**Problem statement:** Return each line of the entries that mentions the word "width".

━━━━━ Extracted information

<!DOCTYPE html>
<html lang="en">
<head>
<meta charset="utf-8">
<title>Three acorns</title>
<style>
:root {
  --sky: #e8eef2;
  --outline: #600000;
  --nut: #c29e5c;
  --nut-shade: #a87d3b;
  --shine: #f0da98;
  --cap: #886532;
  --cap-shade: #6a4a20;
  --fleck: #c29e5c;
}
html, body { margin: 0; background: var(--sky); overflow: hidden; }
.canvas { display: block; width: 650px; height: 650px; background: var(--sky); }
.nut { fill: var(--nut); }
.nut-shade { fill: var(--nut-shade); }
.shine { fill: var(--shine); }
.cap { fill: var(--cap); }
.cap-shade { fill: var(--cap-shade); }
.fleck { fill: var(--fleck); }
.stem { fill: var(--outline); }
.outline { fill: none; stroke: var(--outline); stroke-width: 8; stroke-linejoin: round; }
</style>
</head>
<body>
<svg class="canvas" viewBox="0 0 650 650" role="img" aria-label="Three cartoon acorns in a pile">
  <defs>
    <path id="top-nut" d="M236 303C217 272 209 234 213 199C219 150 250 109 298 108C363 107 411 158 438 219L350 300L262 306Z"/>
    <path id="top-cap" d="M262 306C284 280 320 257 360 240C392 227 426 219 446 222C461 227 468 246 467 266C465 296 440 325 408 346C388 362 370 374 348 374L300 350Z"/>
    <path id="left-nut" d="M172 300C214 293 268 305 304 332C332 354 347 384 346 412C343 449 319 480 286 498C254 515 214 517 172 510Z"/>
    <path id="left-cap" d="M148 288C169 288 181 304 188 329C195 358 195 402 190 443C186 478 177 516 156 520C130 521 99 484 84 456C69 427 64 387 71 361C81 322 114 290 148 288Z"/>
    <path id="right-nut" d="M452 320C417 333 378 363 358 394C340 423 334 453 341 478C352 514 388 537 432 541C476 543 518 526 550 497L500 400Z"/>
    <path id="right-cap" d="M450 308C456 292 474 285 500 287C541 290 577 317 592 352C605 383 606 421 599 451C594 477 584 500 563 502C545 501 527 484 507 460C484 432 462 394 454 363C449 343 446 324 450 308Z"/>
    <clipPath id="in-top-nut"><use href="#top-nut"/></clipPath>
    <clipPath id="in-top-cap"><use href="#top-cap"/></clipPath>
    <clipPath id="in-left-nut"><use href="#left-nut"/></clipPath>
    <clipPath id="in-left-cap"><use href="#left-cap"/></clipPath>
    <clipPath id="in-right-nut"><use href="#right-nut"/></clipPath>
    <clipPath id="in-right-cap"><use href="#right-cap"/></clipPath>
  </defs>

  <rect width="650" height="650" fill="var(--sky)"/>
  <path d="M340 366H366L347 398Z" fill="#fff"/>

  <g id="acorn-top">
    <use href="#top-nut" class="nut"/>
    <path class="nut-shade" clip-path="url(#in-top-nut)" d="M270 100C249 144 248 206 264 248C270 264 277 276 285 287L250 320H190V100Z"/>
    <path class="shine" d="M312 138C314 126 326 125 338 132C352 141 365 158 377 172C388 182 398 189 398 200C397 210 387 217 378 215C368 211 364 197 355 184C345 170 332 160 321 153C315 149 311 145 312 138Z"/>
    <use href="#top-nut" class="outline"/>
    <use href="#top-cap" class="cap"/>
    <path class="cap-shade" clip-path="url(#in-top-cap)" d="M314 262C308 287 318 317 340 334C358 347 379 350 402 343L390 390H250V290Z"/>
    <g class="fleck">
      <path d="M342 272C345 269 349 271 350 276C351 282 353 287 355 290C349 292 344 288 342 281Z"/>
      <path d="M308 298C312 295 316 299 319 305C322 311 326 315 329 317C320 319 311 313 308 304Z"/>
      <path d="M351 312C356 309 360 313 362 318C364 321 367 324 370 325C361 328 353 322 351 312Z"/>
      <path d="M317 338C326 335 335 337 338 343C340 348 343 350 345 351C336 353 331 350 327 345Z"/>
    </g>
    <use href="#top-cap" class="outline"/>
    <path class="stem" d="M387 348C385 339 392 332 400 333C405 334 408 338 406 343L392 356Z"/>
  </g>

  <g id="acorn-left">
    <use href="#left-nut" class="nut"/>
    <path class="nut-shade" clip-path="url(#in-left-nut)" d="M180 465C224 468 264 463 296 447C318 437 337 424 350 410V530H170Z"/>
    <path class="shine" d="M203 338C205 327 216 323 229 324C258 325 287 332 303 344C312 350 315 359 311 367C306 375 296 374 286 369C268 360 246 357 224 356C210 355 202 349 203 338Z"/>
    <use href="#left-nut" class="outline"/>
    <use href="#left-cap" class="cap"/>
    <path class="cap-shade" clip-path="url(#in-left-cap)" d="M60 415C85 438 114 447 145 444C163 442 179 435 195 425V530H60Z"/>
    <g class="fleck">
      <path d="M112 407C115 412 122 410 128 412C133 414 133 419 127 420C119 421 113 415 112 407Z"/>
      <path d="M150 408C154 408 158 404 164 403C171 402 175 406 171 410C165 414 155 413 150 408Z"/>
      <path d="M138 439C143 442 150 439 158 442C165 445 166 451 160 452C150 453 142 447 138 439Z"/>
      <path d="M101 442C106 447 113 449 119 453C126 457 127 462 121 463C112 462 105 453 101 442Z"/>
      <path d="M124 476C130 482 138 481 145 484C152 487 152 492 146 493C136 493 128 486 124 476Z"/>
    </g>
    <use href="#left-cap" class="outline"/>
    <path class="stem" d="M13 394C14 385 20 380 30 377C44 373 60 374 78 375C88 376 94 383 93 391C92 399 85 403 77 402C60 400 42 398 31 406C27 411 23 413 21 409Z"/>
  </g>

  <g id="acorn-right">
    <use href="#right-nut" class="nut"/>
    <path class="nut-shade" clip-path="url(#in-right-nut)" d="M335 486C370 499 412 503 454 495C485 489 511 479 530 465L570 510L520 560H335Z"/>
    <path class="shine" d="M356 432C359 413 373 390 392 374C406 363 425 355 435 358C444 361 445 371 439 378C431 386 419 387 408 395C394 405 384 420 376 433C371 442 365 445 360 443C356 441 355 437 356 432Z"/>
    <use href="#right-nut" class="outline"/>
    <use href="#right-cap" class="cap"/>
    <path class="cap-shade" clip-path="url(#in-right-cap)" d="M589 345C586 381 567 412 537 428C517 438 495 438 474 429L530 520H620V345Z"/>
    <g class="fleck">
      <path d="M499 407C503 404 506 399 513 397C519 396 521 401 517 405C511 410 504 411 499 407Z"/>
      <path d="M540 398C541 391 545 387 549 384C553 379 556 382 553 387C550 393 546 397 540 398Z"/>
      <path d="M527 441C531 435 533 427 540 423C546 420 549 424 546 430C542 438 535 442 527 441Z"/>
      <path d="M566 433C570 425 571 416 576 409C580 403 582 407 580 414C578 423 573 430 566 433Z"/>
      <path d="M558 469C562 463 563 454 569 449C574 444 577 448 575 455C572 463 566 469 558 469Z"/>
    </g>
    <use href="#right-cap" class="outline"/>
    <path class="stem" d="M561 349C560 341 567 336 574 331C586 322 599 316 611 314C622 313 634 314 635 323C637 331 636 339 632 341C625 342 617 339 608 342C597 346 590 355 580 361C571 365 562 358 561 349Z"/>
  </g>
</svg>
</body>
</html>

━━━━━━━━━━

**Answer to the exercise:**
.canvas { display: block; width: 650px; height: 650px; background: var(--sky); }
.outline { fill: none; stroke: var(--outline); stroke-width: 8; stroke-linejoin: round; }
  <rect width="650" height="650" fill="var(--sky)"/>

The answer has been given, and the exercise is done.